The data centre sector in 2021
According to Statista, the total amount of data created, captured, copied and consumed in the world is estimated to reach 59 zettabytes in 2020.
This exponential growth has been accelerated by this year’s pandemic. The sector has been remarkably resilient during this period to maintain capacity and uptime. For instance, despite the pandemic, the London market which had 711megawatts during the Q2 2020 and expected to end the year with 67 megawatts more capacity than 2019.
This effort has ensured that the public could access healthcare and other critical services during lockdown and stay at home measures. As we enter the new year, how will the challenges of 2020 impact the data centre sector in 2021?
Growth in Demand for Cloud Services
The data centre industry has witnessed significant changes over the past year. COVID-19 has driven the demand for cloud services in most major cities around the world as consumers spent the majority of the year working, learning and entertaining from home like never before. While there are indications that the crisis will ease next year, the changes that the pandemic created - most notably remote working - will be here for the foreseeable future.
As we look to 2021, we anticipate an increased enterprise spend in cloud technology to ensure the smooth and efficient running of businesses. This continued accelerated demand for cloud services will also accelerated data centre construction projects as operators look to build more capacity to accommodate hyperscale needs. So, what does this mean for the next phase of data centre construction? It is possible that this will result in some of the largest facilities ever built.
We anticipate that budgets will increase in 2021 to account for the additional investment necessary in technology. While this will be somewhat offset by write-downs in other business costs such as travel, office leases and equipment, CIOs will need to invest heavily in hardware and applications to enable businesses to survive and compete in a challenging economy.
Looking at the data centre industry specifically, we expect overall costs to increase. This will be driven by increased costs of construction, materials and operations as a result of COVID-19. At the same time, reliance on data centres will continue to grow as companies become more liberal in their adoption of the cloud and ‘work from home’ becomes the norm.
Critical National Infrastructure Risk / Opportunity

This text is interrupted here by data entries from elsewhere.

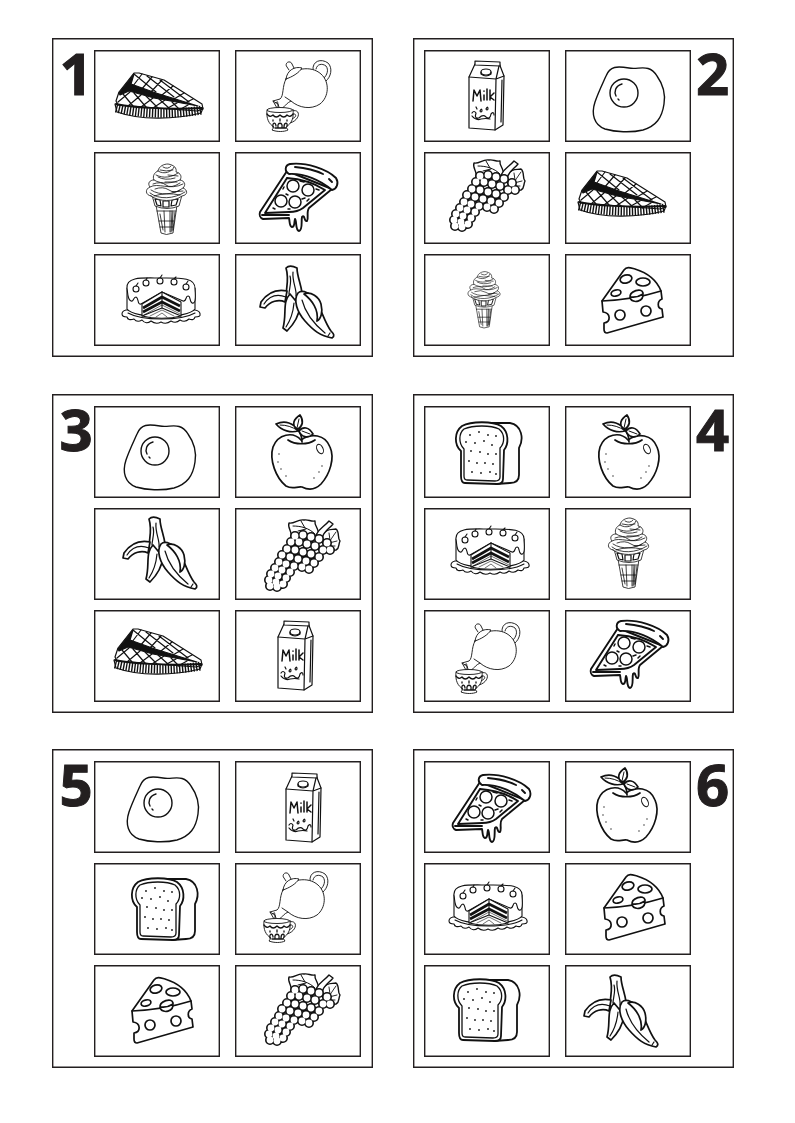
<!DOCTYPE html>
<html lang="en">
<head>
<meta charset="utf-8">
<title>Food bingo cards</title>
<style>
:root { --ink: #231f20; --line: #111; --paper: #fff; }
* { box-sizing: border-box; margin: 0; }
body { width: 795px; height: 1123px; overflow: hidden; background: var(--paper); color: var(--ink); }
.sheet { display: grid; grid-template-columns: 321px 321px; grid-auto-rows: 319px; gap: 36.5px 40px; padding: 38px 52px; width: 795px; height: 1123px; }
.card { display: flex; padding: 12px 12px 0 0; box-shadow: inset 0 0 0 1.4px var(--ink); }
.card.right { flex-direction: row-reverse; padding: 12px 0 0 11px; }
.number { width: 42px; padding-left: 6px; font: 700 58px/46px "Open Sans", "Noto Sans", sans-serif; text-align: center; -webkit-text-stroke: 1px var(--ink); }
.right .number { width: 43px; padding: 0; }
.foods { display: grid; grid-template-columns: 126px 126px; grid-auto-rows: 92px; gap: 10px 15px; flex: none; }
.foods svg { width: 126px; height: 92px; box-shadow: inset 0 0 0 1.4px var(--ink); }
.defs { position: absolute; width: 0; height: 0; }
.art { fill: var(--paper); stroke: var(--line); stroke-linecap: round; stroke-linejoin: round; }
.none { fill: none; }
.solid { fill: var(--line); }
</style>
</head>
<body>
<svg class="defs" aria-hidden="true">
<defs>
<g id="pie" class="art" stroke-width="1.2">
  <path d="M22 51L25 42L40 23L45 23L70 30L108 54L109 59L103 61L24 55Z"/>
  <path class="solid" d="M25 43L40 24L37 34L62 43L104 56L60 48L35 41L26 45Z"/>
  <path class="none" d="M40 24L62 42M53 26L80 47M66 30L95 52M48 24L39 36M58 27L47 40M68 30L56 43M79 36L68 45M90 43L80 49M99 49L91 53"/>
  <path class="none" d="M29 44L39 56M40 43L52 57M52 46L64 58M65 49L76 59M78 52L86 60M36 42L24 52M47 45L34 56M59 48L47 57M71 50L59 58M83 53L72 59M94 55L85 60"/>
  <path class="none" stroke-width="2" d="M22 54C35 57 70 60 108 58"/>
  <path class="none" stroke-width="9" stroke-linecap="butt" stroke-dasharray="1.4 1.4" d="M22 58C45 64 80 65 108 60"/>
  <path class="none" d="M21 54L23 62C45 70 80 70 107 63L109 58"/>
</g>
<g id="tea" class="art" stroke-width=".9">
  <path class="none" d="M78 20C77 11 86 8 93 13C98 18 96 27 91 31M81 19C82 14 87 13 91 16C94 20 92 25 89 28"/>
  <path d="M51 29C58 18 76 15 86 24C95 32 94 47 85 54C76 60 64 58 56 51C48 55 50 60 42 58L38 51L45 49C49 46 47 36 51 29Z"/>
  <path d="M51 29C52 20 60 16 67 18C64 23 57 27 51 29ZM54 20L52 17A3 3 0 1 1 57 14L59 18"/>
  <path class="none" d="M41 53C43 49 43 53 43 61M38 51L43 54L44 57M50 47L56 51"/>
  <path d="M57 61C66 58 66 70 55 73M58 64C62 63 62 68 56 69" class="none"/>
  <path d="M32 60C31 69 34 74 39 77L37 80C42 82 49 82 53 80L51 77C57 73 59 68 58 60Z"/>
  <ellipse cx="45" cy="60" rx="13" ry="2.5"/>
  <path class="none" stroke-width="1.3" d="M32 64Q35 68 38 65Q41 69 45 65Q49 69 52 65Q55 68 58 64M38 70v1M45 69v2M52 70v1M38 77C37 72 41 72 41 76M43 77C42 72 48 72 47 77M49 77C49 72 53 72 52 76M40 78h11"/>
</g>
<g id="ice" class="art" stroke-width=".8">
  <path d="M62 53L67 81Q72 84 79 81L83 53Z"/>
  <path class="none" d="M63 59H82M70 59L71 80M76 59V80M78 59L77 80M79 60L78 79M81 60L79 78M66 62L69 78M65 69H80M66 75H79"/>
  <path d="M58 43L61 54Q73 59 85 54L88 43Q73 49 58 43Z"/>
  <path class="none" stroke-width="1.2" d="M61 47L63 53L67 54L66 48ZM69 49V55H75V49ZM78 48L77 54L82 53L84 47Z"/>
  <path d="M57 44C51 43 51 37 56 35C53 31 56 28 60 28C58 24 61 20 64 19C65 14 70 12 74 12C80 13 83 16 82 20C87 21 88 25 86 28C91 29 92 33 89 36C94 38 94 43 88 44C80 50 65 50 57 44Z"/>
  <path class="none" d="M64 19C70 23 78 20 80 15M62 23C70 27 78 25 84 21M60 28C68 33 79 31 86 28M56 35C64 30 76 39 89 32M57 38C66 44 80 43 89 36M56 41C65 48 80 47 91 40M69 15Q74 18 77 14M66 18Q72 20 79 18M64 25Q71 29 81 26M59 32Q67 29 72 33T86 31M61 37Q69 34 75 38T86 38M60 44Q72 40 86 43M74 23L84 24M71 30L83 30M78 40L89 39"/>
</g>
<g id="pizza" class="art" stroke-width="1.9">
  <path d="M52 19L25 60C24 63 25 66 28 67L54 66C55 70 54 74 57 75C60 75 59 70 60 67C62 69 60 78 64 79C68 78 66 69 67 65C70 62 69 70 72 69C74 66 71 60 74 56L97 37Z"/>
  <path d="M55 12C71 10 92 17 101 26C104 31 102 37 97 38C85 28 69 21 54 22C49 19 50 13 55 12Z"/>
  <path class="none" d="M52 26L30 61L54 60C61 60 64 59 68 56L90 38C79 31 67 27 52 26M60 15C72 16 80 18 88 22M94 27L97 30M27 63L54 63"/>
  <g stroke-width="1.5"><circle cx="58" cy="34" r="6"/><circle cx="73" cy="38" r="6"/><circle cx="46" cy="49" r="6"/><circle cx="60" cy="50" r="6"/><path class="none" d="M65 29l4 1M81 37l3 1M51 42l2 1M67 47l3-1M38 56l2 1M53 57h2M72 49l2-2M48 37l1-2"/></g>
</g>
<g id="cake" class="art" stroke-width="1.1">
  <path d="M32 56Q28 57 28 60Q28 63 33 63Q34 67 40 65Q43 69 48 66Q52 71 57 67Q62 71 67 68Q72 71 77 67Q82 70 86 66Q91 69 95 65Q100 67 101 63Q107 63 106 60Q106 57 101 56Z"/>
  <path class="none" d="M34 59C48 67 87 67 101 59"/>
  <path d="M33 34V55C40 65 94 65 101 55V34Z"/>
  <path d="M33 34C32 22 50 24 67 24C85 24 102 23 101 35C102 46 101 50 98 49C95 47 97 42 94 42C91 42 93 48 89 47L68 38L47 50C43 51 45 44 42 43C39 43 40 48 37 47C33 45 34 39 33 34Z"/>
  <path d="M68 38L48 50V62C60 65 76 65 87 62V48Z"/>
  <path class="none" d="M68 38V54M68 54L48 62M68 54L87 62"/>
  <path class="none" stroke-width="2.6" stroke-linecap="butt" d="M49 54L68 43L86 52M49 58L68 48L86 57"/>
  <path class="none" stroke-width=".6" d="M50 61L68 51L86 60M56 62L68 56L80 62M62 63L68 59L73 63"/>
  <g id="cherries"><circle cx="42" cy="35" r="3"/><circle cx="52" cy="29" r="3"/><circle cx="66" cy="27" r="3"/><circle cx="80" cy="28" r="3"/><circle cx="92" cy="33" r="3"/><path class="none" d="M42 32l2-3M52 26l1-2M66 24l2-3M80 25l2-2M92 30l2-3"/></g>
</g>
<g id="banana" class="art" stroke-width="1.7">
  <path d="M51 14C54 11 58 12 62 14C62 25 69 35 67 47L51 48C50 35 55 27 51 14Z"/>
  <path class="none" stroke-width="1.2" d="M58 18C57 28 62 35 61 42M55 22C57 28 54 35 54 40"/>
  <path d="M52 37C42 35 33 38 26 48L25 53L30 54C35 47 44 45 50 48Z"/>
  <path class="none" stroke-width="1.2" d="M29 50C35 41 43 40 51 43"/>
  <path d="M55 40C47 48 52 60 48 74L52 77C58 71 64 62 65 52Z"/>
  <path class="none" stroke-width="1.2" d="M59 49C58 60 55 67 51 73"/>
  <path d="M63 39C58 46 62 58 70 67C78 76 85 82 97 84C100 82 99 80 96 77C89 68 85 50 78 43C72 37 66 36 63 39Z"/>
  <path d="M69 40C76 37 84 43 86 50C88 58 86 65 82 67C84 56 77 46 69 40Z"/>
  <path class="none" stroke-width="1.2" d="M67 46C70 58 79 70 90 79M93 82l2-3"/>
</g>
<g id="milk" class="art" stroke-width="1.2">
  <path d="M45 27L51 14L75 13L80 26L79 75L71 80L45 78Z"/>
  <path d="M51 11L76 12V16L51 15Z"/>
  <path class="none" d="M45 27L72 29L80 26M72 29L71 80M75 16L72 29M78 30L77 72"/>
  <ellipse cx="62" cy="22" rx="5" ry="3"/><path class="none" d="M57 22v2Q62 28 67 24V22"/>
  <path class="none" stroke-width="1.5" d="M49 51L50 40L53 46L56 40L57 51M60 45V50M60 41v.2M63 39V50M66 40V50M70 43L66 47L70 50"/>
  <path class="none" d="M48 63Q50 60 52 63Q50 69 55 68Q59 64 62 67Q66 70 67 64Q70 61 70 65M48 66Q52 71 57 69Q62 68 66 69M56 61q2-4 2 0q-1 2-2 0M62 59q2-4 2 0q-1 2-2 0M52 57l1 2"/>
</g>
<g id="egg" class="art" stroke-width="1.4">
  <path d="M41 26C45 16 52 16 64 18C74 20 84 13 92 26C97 33 101 42 99 54C97 68 91 76 78 80C66 83 50 82 40 79C29 75 26 64 30 52C33 43 36 37 41 26Z"/>
  <circle cx="59" cy="43" r="14"/><path class="none" d="M57 34C50 36 49 42 51 46M53 49l1 1"/>
</g>
<g id="grapes" class="art" stroke-width="1.4">
  <path d="M52 26C54 20 48 16 50 11C56 12 58 7 65 8C69 7 72 10 76 9C75 14 81 17 79 24L66 27Z"/>
  <path class="none" stroke-width="1" d="M54 14C62 14 70 16 76 22M62 9L66 16M59 19L67 17"/>
  <path d="M84 22C88 16 93 18 97 17C101 20 98 26 101 29C99 33 101 36 97 38L88 39L83 30Z"/>
  <path class="none" stroke-width=".9" d="M87 35C91 29 94 24 97 20M91 28L90 21M90 31L98 29M89 34L96 34"/>
  <path d="M77 23C80 16 85 15 90 9L94 12C90 17 85 19 83 26Z"/>
  <path id="berries" stroke-width="10" d="M56 24h0M64 23h0M72 25h0M80 27h0M88 31h0M52 30h0M60 30h0M68 32h0M76 34h0M84 38h0M91 38h0M48 37h0M56 38h0M64 40h0M72 42h0M80 45h0M43 43h0M51 45h0M59 47h0M67 49h0M75 51h0M40 50h0M47 52h0M55 54h0M63 55h0M70 57h0M36 56h0M43 58h0M51 60h0M32 62h0M39 64h0M47 66h0M30 68h0M37 70h0M44 72h0M31 74h0M38 75h0"/>
  <path stroke="#fff" stroke-width="6.8" d="M56 24h0M64 23h0M72 25h0M80 27h0M88 31h0M52 30h0M60 30h0M68 32h0M76 34h0M84 38h0M91 38h0M48 37h0M56 38h0M64 40h0M72 42h0M80 45h0M43 43h0M51 45h0M59 47h0M67 49h0M75 51h0M40 50h0M47 52h0M55 54h0M63 55h0M70 57h0M36 56h0M43 58h0M51 60h0M32 62h0M39 64h0M47 66h0M30 68h0M37 70h0M44 72h0M31 74h0M38 75h0"/>
</g>
<g id="cheese" class="art" stroke-width="1.7">
  <path d="M37 47L59 16C62 12 66 14 70 15C83 19 92 27 96 37L97 45C92 47 92 54 97 55L98 63L42 79C40 79 39 78 39 75V69C46 68 46 59 38 58Z"/>
  <path class="none" d="M37 47C60 46 80 42 96 37"/>
  <ellipse cx="61" cy="25" rx="6" ry="4" transform="rotate(-15 61 25)"/><ellipse cx="51" cy="39" rx="5" ry="3" transform="rotate(-15 51 39)"/><ellipse cx="78" cy="28" rx="7" ry="4"/>
  <path d="M65 44C64 37 77 33 78 39C79 48 68 50 65 44ZM66 43Q72 44 78 40"/>
  <circle cx="55" cy="61" r="5"/><circle cx="81" cy="57" r="5"/>
</g>
<g id="apple" class="art" stroke-width="1.7">
  <path d="M66 34C58 25 43 28 38 41C34 54 41 72 51 80C58 84 62 80 67 81C73 84 80 84 86 78C95 68 100 52 95 41C90 28 76 27 66 34Z"/>
  <path class="none" d="M53 34C60 39 73 39 80 34M67 36C67 30 65 26 62 23"/>
  <path d="M63 25C56 27 47 25 41 18C50 14 59 17 63 25ZM62 24C56 18 59 13 65 9C69 15 68 20 62 24ZM64 25C68 20 74 21 78 28C73 33 66 31 64 25Z"/>
  <path class="none" stroke-width="1" d="M45 19C52 19 57 21 62 24M64 13L62 22M67 25L75 28"/>
  <ellipse cx="85" cy="43" rx="3" ry="5" stroke-width="1" transform="rotate(-25 85 43)"/>
  <path class="none" stroke-width="1.3" d="M43 56v.1M46 63v.1M51 70v.1M84 66v.1M79 72v.1M87 60v.1M44 48v.1"/>
</g>
<g id="bread" class="art" stroke-width="1.8">
  <path d="M68 17L86 17C98 19 100 33 95 42V69C95 75 92 77 86 77L72 78Z"/>
  <path d="M41 77C38 77 37 75 37 70V45C30 39 30 26 38 20C47 15 69 15 77 20C85 26 85 38 80 44L79 73C79 77 77 78 73 78Z"/>
  <path d="M43 74C41 74 40 73 40 70V43C34 37 35 27 40 23C49 19 67 19 75 23C81 28 81 37 76 42L76 71C76 74 74 75 71 75Z" stroke-width="1.3"/>
  <path class="none" d="M46 29h0M55 26h0M64 29h0M72 30h0M42 36h0M51 37h0M60 35h0M68 39h0M47 45h0M56 46h0M64 48h0M72 48h0M45 55h0M53 57h0M61 57h0M69 58h0M48 66h0M57 67h0M66 66h0M72 68h0"/>
</g>
</defs>
</svg>
<main class="sheet">
<section class="card">
  <h2 class="number">1</h2>
  <div class="foods">
    <svg><use href="#pie"/></svg><svg><use href="#tea"/></svg>
    <svg><use href="#ice"/></svg><svg><use href="#pizza"/></svg>
    <svg><use href="#cake"/></svg><svg><use href="#banana"/></svg>
  </div>
</section>
<section class="card right">
  <h2 class="number">2</h2>
  <div class="foods">
    <svg><use href="#milk"/></svg><svg><use href="#egg"/></svg>
    <svg><use href="#grapes"/></svg><svg><use href="#pie" x="-8" y="-4"/></svg>
    <svg><use href="#ice" transform="translate(2 8) scale(.8)"/></svg><svg><use href="#cheese"/></svg>
  </div>
</section>
<section class="card">
  <h2 class="number">3</h2>
  <div class="foods">
    <svg><use href="#egg" x="2" y="2"/></svg><svg><use href="#apple"/></svg>
    <svg><use href="#banana" x="4" y="-3"/></svg><svg><use href="#grapes" x="4" y="4"/></svg>
    <svg><use href="#pie" x="-1" y="-4"/></svg><svg><use href="#milk" x="-2"/></svg>
  </div>
</section>
<section class="card right">
  <h2 class="number">4</h2>
  <div class="foods">
    <svg><use href="#bread"/></svg><svg><use href="#apple" x="-3"/></svg>
    <svg><use href="#cake" x="-1" y="-3"/></svg><svg><use href="#ice" x="-9" y="-2"/></svg>
    <svg><use href="#tea" y="2"/></svg><svg><use href="#pizza" x="1" y="-1"/></svg>
  </div>
</section>
<section class="card">
  <h2 class="number">5</h2>
  <div class="foods">
    <svg><use href="#egg" x="5" y="-1"/></svg><svg><use href="#milk" x="6" y="1"/></svg>
    <svg><use href="#bread" x="6" y="-1"/></svg><svg><use href="#tea" x="-3" y="-2"/></svg>
    <svg><use href="#cheese" x="1" y="-1"/></svg><svg><use href="#grapes" x="4" y="1"/></svg>
  </div>
</section>
<section class="card right">
  <h2 class="number">6</h2>
  <div class="foods">
    <svg><use href="#pizza" x="4" y="2"/></svg><svg><use href="#apple" x="-5" y="-2"/></svg>
    <svg><use href="#cake" x="-3" y="-2"/></svg><svg><use href="#cheese" x="2" y="-2"/></svg>
    <svg><use href="#bread" x="-2" y="-2"/></svg><svg><use href="#banana" x="-6" y="-2"/></svg>
  </div>
</section>
</main>
</body>
</html>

The pandemic has put the importance of data centres into sharp focus. In Europe, several countries such as Germany already recognised the sector as critical national infrastructure (CNI), whilst those that didn’t quite so uniformly, such as the UK, afforded the industry key worker status when the Pandemic struck to ensure the ‘lights stayed on’.
Going forward, there is potential for the industry to leverage its position on key decisions concerning land and power permits for future developments. However, this could also lead to greater legislative oversight and scrutiny on emissions, power usage, planning permissions and utility permits for future facilities.
New Market Growth
Through the pandemic, we’ve observed increased customer demand outside of Europe’s four major markets (London, Paris, Frankfurt, Amsterdam and Dublin) with hyperscale customers exploring growing European hubs such as Berlin, Madrid, Milan and Warsaw. These new markets provide access to other major cities, a growing client base, available land and power and utility access that the mature markets, such as London and Frankfurt, may no longer be able to provide.
Delays to Delivery of New Capacity will Continue
Data centre capacity consumption patterns have changed over the past year. Before the pandemic, cloud customers in colocation facilities typically utilised 75-80% of their capacity outside of peak times. During the Covid-19 crisis, they have regularly drawn 100% of their available capacity for extended periods to meet public demand for applications and services. This poses a long-term challenge for data centre operators and may directly impact their ability to maintain resilience.
As each market approaches full capacity, providers will be under enormous pressure to deliver new facilities quickly. For instance, with markets such as France, Germany and UK entering an on/off lockdown cycle, this would inevitably slow down progress on developments across these regions. It is also likely that building and utility permits would continue to take longer as local authorities priorities Covid-related concerns, which would also add to existing timetables.
We are in an incredibly fortunate position, working in an industry for which demand has spiked during the pandemic, yet it has presented some significant challenges. The key for 2021 will be to leverage this momentum and buildout much needed capacity to meet rapidly growing demand.
by Matt Pullen, EVP and Managing Director – Europe, CyrusOne